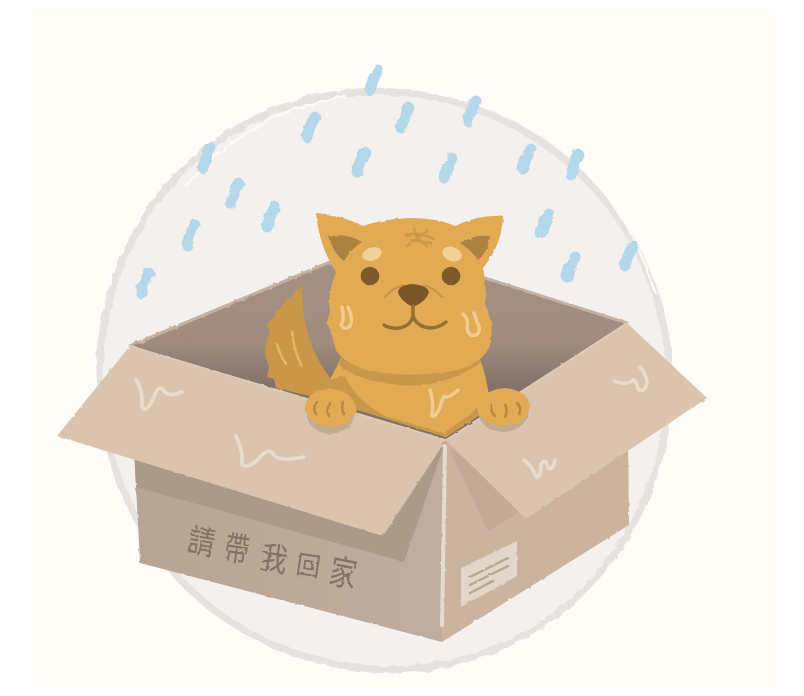
<!DOCTYPE html>
<html lang="zh-Hant">
<head>
<meta charset="utf-8">
<title>請帶我回家</title>
<style>
:root {
  --paper: #fffcf8;
  --disc: #f4f0ee;
  --ring: #e6e2e0;
  --rain: #b5d7ea;
  --inside: #a08d80;
  --inside-deep: #84726a;
  --flap: #dac4ad;
  --front: #bba999;
  --front-shade: #ab9989;
  --side: #cbb49e;
  --side-shade: #c2aa98;
  --label: #e2d6ca;
  --wet: #eadccd;
  --fur: #e1aa52;
  --fur-shade: #c9974a;
  --ear: #ab823f;
  --brow: #f1d19a;
  --drop: #efcd92;
  --eye: #7d5a2c;
  --nose: #795628;
  --ink: #837262;
}
html, body { margin: 0; background: #fff; overflow: hidden; }
.canvas { display: block; width: 804px; height: 696px; }
.stroke { fill: none; stroke-linecap: round; stroke-linejoin: round; }
.rain { fill: none; stroke: var(--rain); stroke-width: 11; }
.wet { stroke: var(--wet); stroke-width: 3.5; }
.sweat { stroke: var(--drop); stroke-width: 3.5; }
.message { font: 350 31px "Noto Sans CJK TC", "Noto Sans CJK JP", sans-serif; fill: var(--ink); text-anchor: middle; }
</style>
</head>
<body>
<svg class="canvas" viewBox="0 0 804 696" role="img" aria-label="雨中紙箱裡的小狗">
  <defs>
    <linearGradient id="inside-tone" x1="0" y1="0" x2="0" y2="1">
      <stop offset="0" stop-color="#a59284"/>
      <stop offset=".5" stop-color="#9f8c7f"/>
      <stop offset=".72" stop-color="#84726a"/>
      <stop offset="1" stop-color="#84726a"/>
    </linearGradient>
    <linearGradient id="front-tone" x1="0" y1="0" x2="1" y2="0">
      <stop offset="0" stop-color="#b7a494"/>
      <stop offset="1" stop-color="#bfae9f"/>
    </linearGradient>
    <filter id="rough" x="-5%" y="-5%" width="110%" height="110%">
      <feTurbulence type="fractalNoise" baseFrequency=".09" numOctaves="2" seed="4" result="grain"/>
      <feDisplacementMap in="SourceGraphic" in2="grain" scale="5"/>
    </filter>
    <filter id="soft-edge" x="-5%" y="-5%" width="110%" height="110%">
      <feTurbulence type="fractalNoise" baseFrequency=".15" numOctaves="2" seed="9" result="grain"/>
      <feDisplacementMap in="SourceGraphic" in2="grain" scale="2.5"/>
    </filter>
    <path id="raindrop" d="M4-10Q-2 0-4 10" stroke-linecap="round"/>
    <clipPath id="body-clip"><path d="M341 357Q332 380 316 397L446 437L490 408Q488 376 478 355Z"/></clipPath>
  </defs>

  <rect class="paper" x="32" y="9" width="742" height="679" fill="var(--paper)"/>

  <g class="backdrop" filter="url(#rough)">
    <ellipse cx="386" cy="380" rx="286" ry="290" fill="var(--disc)"/>
    <path class="stroke" d="M372 91C210 97 104 220 99 372C104 545 225 665 390 670C545 668 664 548 670 385C668 225 545 92 372 91" stroke="var(--ring)" stroke-width="7"/>
    <path class="stroke" d="M186 186Q250 112 345 96M560 148Q630 206 655 292" stroke="var(--paper)" stroke-width="2"/>
  </g>

  <g class="rain" filter="url(#rough)">
    <use href="#raindrop" x="374" y="80"/>
    <use href="#raindrop" x="405" y="118"/>
    <use href="#raindrop" x="472" y="111"/>
    <use href="#raindrop" x="311" y="127"/>
    <use href="#raindrop" x="361" y="162"/>
    <use href="#raindrop" x="448" y="168"/>
    <use href="#raindrop" x="527" y="159"/>
    <use href="#raindrop" x="575" y="165"/>
    <use href="#raindrop" x="207" y="158"/>
    <use href="#raindrop" x="235" y="194"/>
    <use href="#raindrop" x="271" y="217"/>
    <use href="#raindrop" x="191" y="235"/>
    <use href="#raindrop" x="145" y="283"/>
    <use href="#raindrop" x="545" y="224"/>
    <use href="#raindrop" x="571" y="267"/>
    <use href="#raindrop" x="629" y="256"/>
  </g>

  <g class="box-inside" filter="url(#soft-edge)">
    <polygon points="130,346 375,243 627,323 446,441" fill="url(#inside-tone)"/>
    <path class="stroke" d="M130 346L375 243L627 323" stroke="#c5b1a0" stroke-width="3"/>
  </g>

  <g class="dog">
    <g class="tail" filter="url(#soft-edge)">
      <path d="M302 286C290 296 280 306 274 317L266 325L270 331C264 342 264 356 269 366L267 377L274 379L276 388L318 398L332 380C314 358 302 330 302 286Z" fill="var(--fur-shade)"/>
      <path d="M277 344Q280 355 286 364M292 332Q294 350 301 365" class="stroke" stroke="#e5b668" stroke-width="2.5"/>
    </g>
    <g class="body" filter="url(#soft-edge)">
      <path d="M341 357Q332 380 316 397L446 437L490 408Q488 376 478 355Z" fill="var(--fur)"/>
      <g clip-path="url(#body-clip)" fill="var(--fur-shade)">
        <path d="M325 345L485 345L479 364Q440 389 400 385Q368 383 343 369Z"/>
        <path d="M310 385L345 376Q354 399 385 416L446 434L440 445L310 405Z"/>
        <path d="M490 393L470 415L446 431V443L500 410Z"/>
      </g>
    </g>
    <g class="head" filter="url(#soft-edge)">
      <path d="M316 213Q338 214 363 226Q382 219 409 218Q438 218 455 226Q480 214 503 216Q502 245 483 268Q487 286 485 303L491 321Q493 338 489 348Q478 367 452 371Q405 379 366 370Q343 362 336 350L332 336L327 322L330 312Q327 294 336 272Q319 246 316 213Z" fill="var(--fur)"/>
      <path d="M329 237Q345 232 362 242Q351 249 344 261Q333 253 329 237Z" fill="var(--ear)"/>
      <path d="M490 236Q475 234 460 243Q471 250 478 260Q488 252 490 236Z" fill="var(--ear)"/>
      <path class="stroke" d="M405 235Q420 232 434 239M407 246Q420 235 428 231M414 229Q417 240 427 246M411 240L431 243" stroke="#cf9747" stroke-width="2.5"/>
    </g>
    <g class="face">
      <ellipse cx="372" cy="254" rx="10" ry="6.5" transform="rotate(-18 372 254)" fill="var(--brow)"/>
      <ellipse cx="452" cy="254" rx="10" ry="7" transform="rotate(20 452 254)" fill="var(--brow)"/>
      <circle cx="370" cy="276" r="9.3" fill="var(--eye)"/>
      <circle cx="451" cy="276" r="9.3" fill="var(--eye)"/>
      <path class="stroke" d="M385 297Q392 288 404 285M442 297Q435 289 424 285" stroke="#c9934a" stroke-width="2"/>
      <path d="M398 292Q399 285 413 284Q427 285 429 292Q427 301 413 307Q400 301 398 292Z" fill="var(--nose)"/>
      <path class="stroke" d="M413 306V316Q411 326 399 328Q390 329 384 325M413 316Q417 327 430 328Q439 328 446 322" stroke="#947036" stroke-width="3.5"/>
    </g>
    <g class="stroke sweat">
      <path d="M342 307Q345 319 341 325Q345 331 350 326Q354 320 348 307"/>
      <path d="M463 314Q469 319 467 329Q469 337 476 335Q482 331 477 322L474 313"/>
      <path d="M430 390Q434 402 432 416Q438 416 441 403L444 396Q447 400 458 390"/>
    </g>
  </g>

  <g class="box-outside" filter="url(#soft-edge)">
    <polygon points="134,448 140,563 442,642 446,440" fill="url(#front-tone)"/>
    <polygon points="134,448 136,487 404,562 446,440" fill="var(--front-shade)"/>
    <polygon points="446,440 442,642 629,525 628,430" fill="var(--side)"/>
    <polygon points="448,446 488,531 530,506" fill="var(--side-shade)"/>
    <polygon points="130,346 57,436 383,536 446,440" fill="var(--flap)"/>
    <polygon points="627,323 707,398 526,519 446,440" fill="var(--flap)"/>
    <path class="stroke" d="M445 447L442 625" stroke="#e5dbd1" stroke-width="4"/>
    <path class="stroke" d="M130 346L446 440L627 323" stroke="#e0ccb7" stroke-width="1.5"/>
  </g>

  <g class="stroke wet">
    <path d="M136 379Q143 390 142 408Q147 413 154 397Q158 385 163 389Q166 398 182 392"/>
    <path d="M236 436Q243 450 242 465Q250 469 261 456Q270 447 274 455Q279 462 304 457"/>
    <path d="M614 381Q622 385 631 382Q635 376 638 389Q645 394 647 382Q646 374 640 367"/>
    <path d="M524 460Q533 467 536 477Q541 478 541 464Q546 457 548 468Q553 471 555 460"/>
  </g>

  <g class="paws" filter="url(#soft-edge)">
    <path d="M306 413Q309 433 331 434Q354 431 355 411Z" fill="#c2ab95"/>
    <path d="M478 412Q481 431 504 432Q528 429 529 409Z" fill="#c2ab95"/>
    <path d="M305 408Q306 391 328 389Q352 389 356 408Q354 426 330 427Q308 425 305 408Z" fill="var(--fur)"/>
    <path d="M477 408Q481 390 505 388Q527 390 530 406Q527 425 503 426Q480 424 477 408Z" fill="var(--fur)"/>
    <path class="stroke" d="M317 402Q312 408 316 414M330 403Q326 410 329 416M343 402Q341 409 344 414M491 405Q490 411 495 416M505 404Q508 411 505 417M517 403Q522 408 519 414" stroke="#b98840" stroke-width="2.5"/>
  </g>

  <g class="shipping-label" filter="url(#soft-edge)">
    <polygon points="461,568 517,541 517,576 461,607" fill="var(--label)"/>
    <path class="stroke" d="M470 577L508 558M470 585L508 566M470 593L493 581" stroke="#b9a593" stroke-width="2.5"/>
  </g>

  <g class="message" filter="url(#soft-edge)">
    <text transform="translate(200 553) rotate(9) scale(.86 1.06)">請</text>
    <text transform="translate(235 561) rotate(9) scale(.8 1.1)">帶</text>
    <text transform="translate(272 570) rotate(10) scale(.88 1.04)">我</text>
    <text transform="translate(307 575) rotate(9) scale(.78 .84)">回</text>
    <text transform="translate(341 585) rotate(11) scale(.88 1.12)">家</text>
  </g>
</svg>
</body>
</html>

> Action item
Copy the lines of the entries above that mention "linecap".

> Problem solution
.stroke { fill: none; stroke-linecap: round; stroke-linejoin: round; }
    <path id="raindrop" d="M4-10Q-2 0-4 10" stroke-linecap="round"/>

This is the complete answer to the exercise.